The sense, however, of a UK Government determined to resurrect an old-fashioned unionism with a stronger Westminster at the core, comes through at every move by Mrs May and her Cabinet colleagues, Her opposition to a ‘looser union’ puts her on a collision course with pro-union politicians such as the Welsh First Minister, Carwyn Jones, who has argued extensively over past years for precisely such a ‘looser union’ as the best way to protect the UK’s future as a state. Former UK Prime Minister Gordon Brown takes a similar view and has argued that Westminster’s version of parliamentary sovereignty no longer applies.
Facts and logic are all very well – but will Theresa May invest the necessary time and energy in building the informal relationships that could smooth the Brexit negotiations? The data doesn’t lie. Her approach, and that of her Cabinet, to the British-Irish Council, suggests that respect for institutions beyond Westminster is limited. Mrs May is storing up trouble, both for the UK’s long-term relationship with Ireland and other EU members, and with the devolved administrations. It’ll be a bumpy ride.

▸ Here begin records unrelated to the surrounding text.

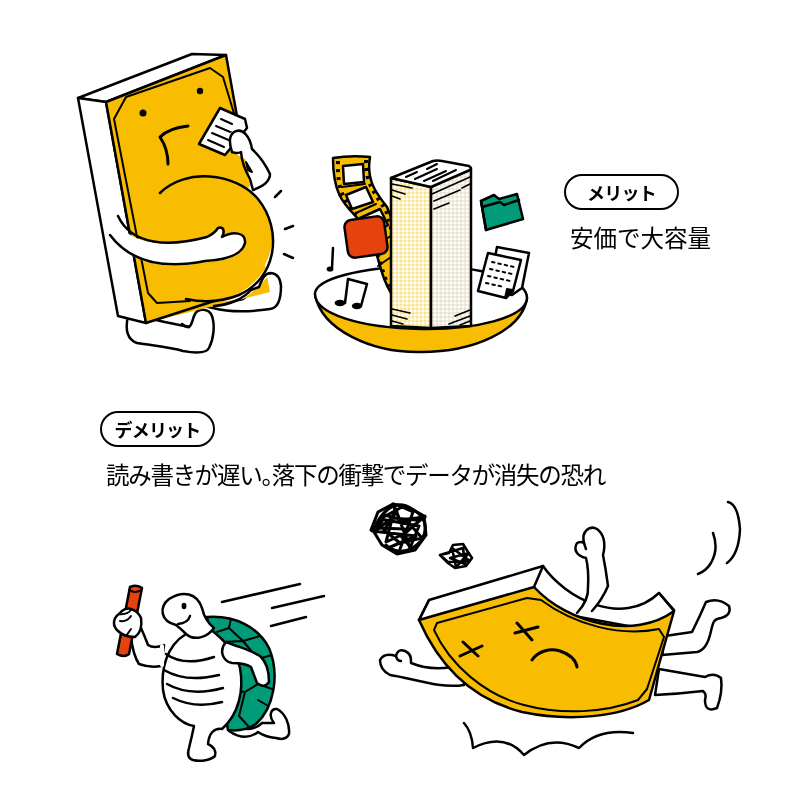
<!DOCTYPE html>
<html lang="ja">
<head>
<meta charset="utf-8">
<title>メリットとデメリット</title>
<style>
:root{--ink:#000;--paper:#fff;--yellow:#f8bd00;--green:#009b78;--red:#e5420e}
*{box-sizing:border-box}
html,body{margin:0;overflow:hidden;background:var(--paper)}
.board{position:relative;width:801px;height:801px;overflow:hidden;background:var(--paper);color:var(--ink);font-family:"Noto Sans CJK JP","Noto Sans",sans-serif}
.drawings{position:absolute;left:0;top:0;width:801px;height:801px;fill:none;stroke:var(--ink);stroke-width:2.5;stroke-linecap:round;stroke-linejoin:round}
.white{fill:var(--paper)}
.yellow{fill:var(--yellow)}
.green{fill:var(--green)}
.red{fill:var(--red)}
.ink{fill:var(--ink)}
.plain{stroke:none}
.thin{stroke-width:2}
.bold{stroke-width:3}
.label,.note{position:absolute;margin:0;white-space:nowrap}
.label{display:flex;align-items:center;justify-content:center;width:115px;height:36px;border:2.4px solid var(--ink);border-radius:18px;font-size:18px;font-weight:700;letter-spacing:-.8px;line-height:1}
.note{font-size:23.5px;line-height:34px;font-weight:400}
.merit .label{left:564px;top:174px}
.merit .note{left:570px;top:220px}
.demerit .label{left:100px;top:411px}
.demerit .note{left:106px;top:457px;letter-spacing:-1.3px}
.stop{margin-right:-.5em}
</style>
</head>
<body>
<main class="board">
<svg class="drawings" viewBox="0 0 801 801" aria-hidden="true">
<defs>
<pattern id="sheet-dots" width="4" height="4" patternUnits="userSpaceOnUse">
<rect class="white plain" width="4" height="4"/>
<path d="M0 1H4M1 0V4" stroke="#f8bd00" stroke-width="1" stroke-opacity=".5" stroke-linecap="butt"/>
</pattern>
<pattern id="sheet-dots-shade" width="4" height="4" patternUnits="userSpaceOnUse">
<rect class="white plain" width="4" height="4"/>
<path d="M0 1H4M1 0V4" stroke="#d9cfae" stroke-width="1" stroke-opacity=".75" stroke-linecap="butt"/>
</pattern>
<clipPath id="shell-clip"><path d="M207 617C235 615 258 627 269 648C280 674 274 708 256 724Q244 732 228 730Q250 680 207 617Z"/></clipPath>
</defs>

<g id="eating-drive">
<g class="white">
<path d="M190 303C205 306 226 304 243 299L259 287C262 280 264 273 271 273Q280 274 281 286C281 298 279 308 270 309C250 312 228 312 213 308Z"/>
<path d="M128 316Q123 338 137 343C156 346 170 347 183 351C194 353 206 354 209 348C214 338 215 325 212 316C209 308 198 308 195 314C192 319 193 324 189 327C178 324 162 322 152 319Z"/>
<path d="M189 327Q185 327 182 324M259 287Q253 290 248 287"/>
<path d="M78 98L192 54L226 55L106 102Z"/>
<path d="M78 98L106 102L146 323L118 316Z"/>
</g>
<path class="yellow" d="M106 102L226 55L270 292L146 323Z" stroke="none"/>
<path d="M238 122L226 55L106 102L146 323L214 301"/>
<path d="M236 120L223 77L210 68L126 97L114 119L148 293L157 303L190 301" class="thin"/>
<path class="white plain" d="M251 164L282 190L273 262L244 306L214 300L280 295Z" fill-opacity="0"/>
<path class="white plain" d="M238 120L280 140V252Q270 205 246 190L252 184Z"/>
<path class="white plain" d="M274 246L282 270L271 272L259 287L243 299L216 302Q264 290 274 246Z"/>
<path class="yellow plain" d="M160 193C188 166 250 170 268 215C286 260 245 305 190 300L150 250Z"/>
<path d="M160 193C185 168 235 172 258 199C283 230 277 278 239 295Q214 305 186 299"/>
<path d="M214 306C229 305 243 299 251 290L259 287C262 280 264 273 271 273"/>
<path d="M238 121L252 184"/>
<path class="white plain" d="M110 214C132 251 170 245 209 237L220 227L224 235C240 228 250 236 243 249C235 261 215 261 205 262C170 270 131 266 111 236Z"/>
<path d="M118 216C132 246 169 247 207 237Q215 233 218 228C224 226 225 232 222 237C233 231 246 232 245 243C242 256 223 260 205 261C165 269 131 263 110 235"/>
<circle class="ink plain" cx="143" cy="113" r="3.5"/><circle class="ink plain" cx="200" cy="91" r="3.2"/>
<path class="bold" d="M188 126Q169 128 160 137Q168 149 168 164"/>
<path class="white" d="M220 108L245 119L247 128L225 155L199 144Z"/>
<path d="M221 119L232 124M216 126L235 134M212 133L231 141M208 140L224 147" class="thin"/>
<path class="white plain" d="M230 133Q242 125 250 139L254 150L270 173Q270 184 253 190L250 179L245 159L231 151Z"/>
<path d="M232 152Q227 137 234 132C243 127 250 137 252 149Q263 159 270 174Q270 184 253 190M232 152Q237 154 241 152Q242 165 250 179M250 179L253 190"/>
<path d="M246 162L252 172L248 170Z" class="ink thin"/>
<path d="M275 197L281 191M285 229L293 226M284 254L293 258"/>
</g>

<g id="data-bowl">
<path class="yellow" d="M315 294C321 330 372 353 421 352C473 352 522 331 527 298Z"/>
<path class="white" d="M315 294C315 279 360 267 422 266C484 266 527 280 527 298C526 318 474 330 421 329C361 328 315 314 315 294Z"/>
<g id="film-strip">
<path class="yellow" d="M333 158Q351 155 370 157C366 180 376 193 387 207C398 230 399 270 396 300C380 280 379 255 370 234C353 207 333 207 333 158Z"/>
<path class="white" d="M343 166L363 164L364 182L344 184ZM346 195L366 187L373 202L352 209ZM360 218L380 209L388 225L369 236Z"/>
<path d="M338 161C337 190 344 203 361 220C377 239 379 270 392 293M366 160C365 184 377 196 385 209C393 225 394 250 393 276" stroke-width="4" stroke-dasharray="3 5" stroke-linecap="butt"/>
<path d="M342 187L365 184M356 213L376 204M374 246L391 236M378 266L391 257" class="thin"/>
</g>
<rect class="red" x="346" y="218" width="40" height="38" rx="7" transform="rotate(-8 366 237)"/>
<g id="paper-stack">
<path fill="url(#sheet-dots)" d="M391 178L431 187V328L391 326Z"/>
<path fill="url(#sheet-dots-shade)" d="M431 187L471 168V326L431 328Z"/>
<path class="white" d="M391 178L433 161Q437 160 442 161L469 166Q472 168 470 170L431 187Z"/>
<path d="M406 177L417 172M415 179L437 169M424 181L446 171M433 181L456 170M427 169L437 164" class="thin"/>
<path d="M392 184L412 188M392 190L405 194M392 196L400 199M432 194L470 177M434 201L460 190M434 209L449 203M470 184L462 188M392 309L410 313M392 315L407 319M392 321L403 324M470 310L455 316M470 316L449 324M470 321L460 325" stroke-width="1.6"/>
</g>
<g id="folder" class="green">
<path d="M481 201L494 195L499 199L517 194L523 219L486 230Z"/>
<path d="M482 207L500 202L504 205L519 200M481 201L486 230"/>
</g>
<g id="documents" class="white">
<path d="M497 247L529 253L522 288L512 295L489 288Z"/>
<path d="M488 253L521 260L513 291L506 298L478 291Z"/>
<path class="ink thin" d="M513 290L505 298L507 289Z"/>
<path class="thin" d="M492 262L514 267M490 269L512 274M488 276L510 281M486 283L504 287" stroke-dasharray="2.5 4"/>
</g>
<g id="music-notes">
<path d="M333 248L332 268M345 303L348 279L367 284L361 306"/>
<ellipse class="ink plain" cx="330" cy="269" rx="3.4" ry="2.6"/><ellipse class="ink plain" cx="340" cy="303" rx="5.4" ry="3.2"/><ellipse class="ink plain" cx="357" cy="306" rx="5.2" ry="3.2"/>
</g>
</g>

<g id="running-turtle">
<path class="white" d="M236 726Q252 733 262 723L274 723C268 716 271 708 277 709C285 713 290 724 289 734Q286 741 276 738Q265 737 258 732Q245 742 229 731Z"/>
<path class="green" d="M207 617C235 615 258 627 269 648C280 674 274 708 256 724Q244 732 228 730Z"/>
<g clip-path="url(#shell-clip)" class="thin">
<path d="M217 632L229 628L243 641L260 636M229 628L232 614M243 641L258 659L272 655M258 659L258 684L275 690M258 684L245 692L239 716L250 728M245 692L230 690M258 700L270 707M222 642L243 641"/>
</g>
<path class="white" d="M186 634C166 646 161 670 163 690C166 711 181 724 194 726C192 736 190 744 189 748Q186 758 193 760C201 762 211 760 215 756Q217 748 208 744C209 733 214 728 222 729C239 714 244 690 240 668C236 652 224 640 209 628Z"/>
<path class="white" d="M186 634Q180 628 176 625C160 621 159 607 169 599C183 590 197 593 202 608Q205 621 214 628C207 638 194 641 186 634Z"/>
<ellipse class="ink plain" cx="184" cy="606" rx="2.4" ry="3.3"/>
<path d="M178 624Q188 623 190 616"/>
<path d="M166 654Q184 667 214 657M164 670Q186 683 219 675M167 684Q190 697 223 688M173 698Q195 709 222 702"/>
<path class="white" d="M226 642C219 650 222 661 232 663Q245 663 251 667L257 683Q264 689 269 682Q269 664 260 656C250 650 239 647 234 645Z"/>
<path class="white" d="M131 637Q133 655 139 664Q150 668 161 666L164 645Q154 649 148 645Q145 637 141 628Z"/>
<path d="M162 646V665" stroke="#fff" stroke-width="4"/>
<path class="red" d="M130 587Q137 584 142 588L129 654Q124 658 117 654Z"/>
<path d="M129 590Q135 594 141 590" class="thin"/>
<path class="white" d="M119 614Q125 607 131 609Q138 611 141 618Q143 631 135 637Q124 637 118 631C112 626 113 618 119 614Z"/>
<path d="M119 614Q127 615 131 610M131 616Q127 622 120 621M126 636L131 629" class="thin"/>
<path d="M222 602L300 584M272 608L324 596M271 626L306 617"/>
</g>

<g id="scribbles" class="thin">
<path d="M371 530L378 512L393 504L410 508L424 516L426 535L415 550L397 554L382 545L374 532L392 518L416 520L425 516L404 534L386 542L395 508L410 548L419 526L380 519L402 507L413 512L399 552L388 548L416 536L372 531L385 515L408 522L422 538L400 543L384 530L397 511" stroke-width="3"/>
<path d="M376 524Q392 496 412 509Q432 520 422 540Q403 560 386 545M393 504L400 520L425 517M382 522L377 528L405 529M400 535L413 550" stroke-width="3"/>
<path d="M440 555L449 553L453 545L463 544L468 552L472 558L466 566L455 568L448 563L440 555L463 548L465 564L450 558L469 553L456 567L452 548L470 561L448 562Z" stroke-width="2.6"/>
</g>

<g id="fallen-drive">
<path class="white" d="M463 664C445 670 426 669 411 663Q412 654 405 651Q398 648 396 656Q384 652 380 660Q380 670 390 675C412 678 439 689 464 685Z"/>
<path d="M396 656Q397 661 401 661" />
<path class="white" d="M665 636L692 632Q700 616 706 602Q718 597 729 606Q732 615 721 618C713 619 713 623 711 631Q707 650 697 652L662 655Z"/>
<path class="white" d="M659 669L705 677Q714 672 721 678Q723 692 717 708Q705 713 705 700Q707 694 703 691Q678 694 655 695Z"/>
<path class="white" d="M429 600L543 566C565 598 622 628 659 593L674 610L666 633L520 606L419 620Z"/>
<path class="yellow" d="M419 620L534 587C568 624 635 640 674 611L649 700C620 717 570 722 522 712C475 700 440 668 419 620Z"/>
<path class="thin" d="M437 623L527 598L541 600C575 625 620 637 659 629L664 637L647 689L638 700C605 713 561 715 524 705C485 695 450 665 434 630Z"/>
<path d="M543 566L534 587M659 593L674 611M429 600L419 620"/>
<path class="white" d="M577 613Q589 600 588 587Q589 570 586 558C577 556 573 550 577 543Q581 541 584 543C581 531 590 525 597 529C604 534 606 544 603 555Q606 570 608 586Q602 600 592 611"/>
<path d="M584 543L586 549"/>
<path class="bold" d="M463 642L478 656M482 646L460 656M517 623L532 640M538 627L515 633M532 660C538 651 550 648 560 651Q575 656 577 667"/>
<path d="M728 502Q738 504 740 529Q739 554 727 563M713 533Q719 549 711 563Q706 571 698 574"/>
<path d="M464 723Q472 732 473 748Q504 732 524 755Q550 734 579 748Q598 728 633 733"/>
</g>
</svg>

<section class="merit">
<h2 class="label">メリット</h2>
<p class="note">安価で大容量</p>
</section>
<section class="demerit">
<h2 class="label">デメリット</h2>
<p class="note">読み書きが遅い<span class="stop">。</span>落下の衝撃でデータが消失の恐れ</p>
</section>
</main>
</body>
</html>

Leighton Andrews is Professor in Public Service Leadership at Cardiff Business School and a former Welsh Government Minister.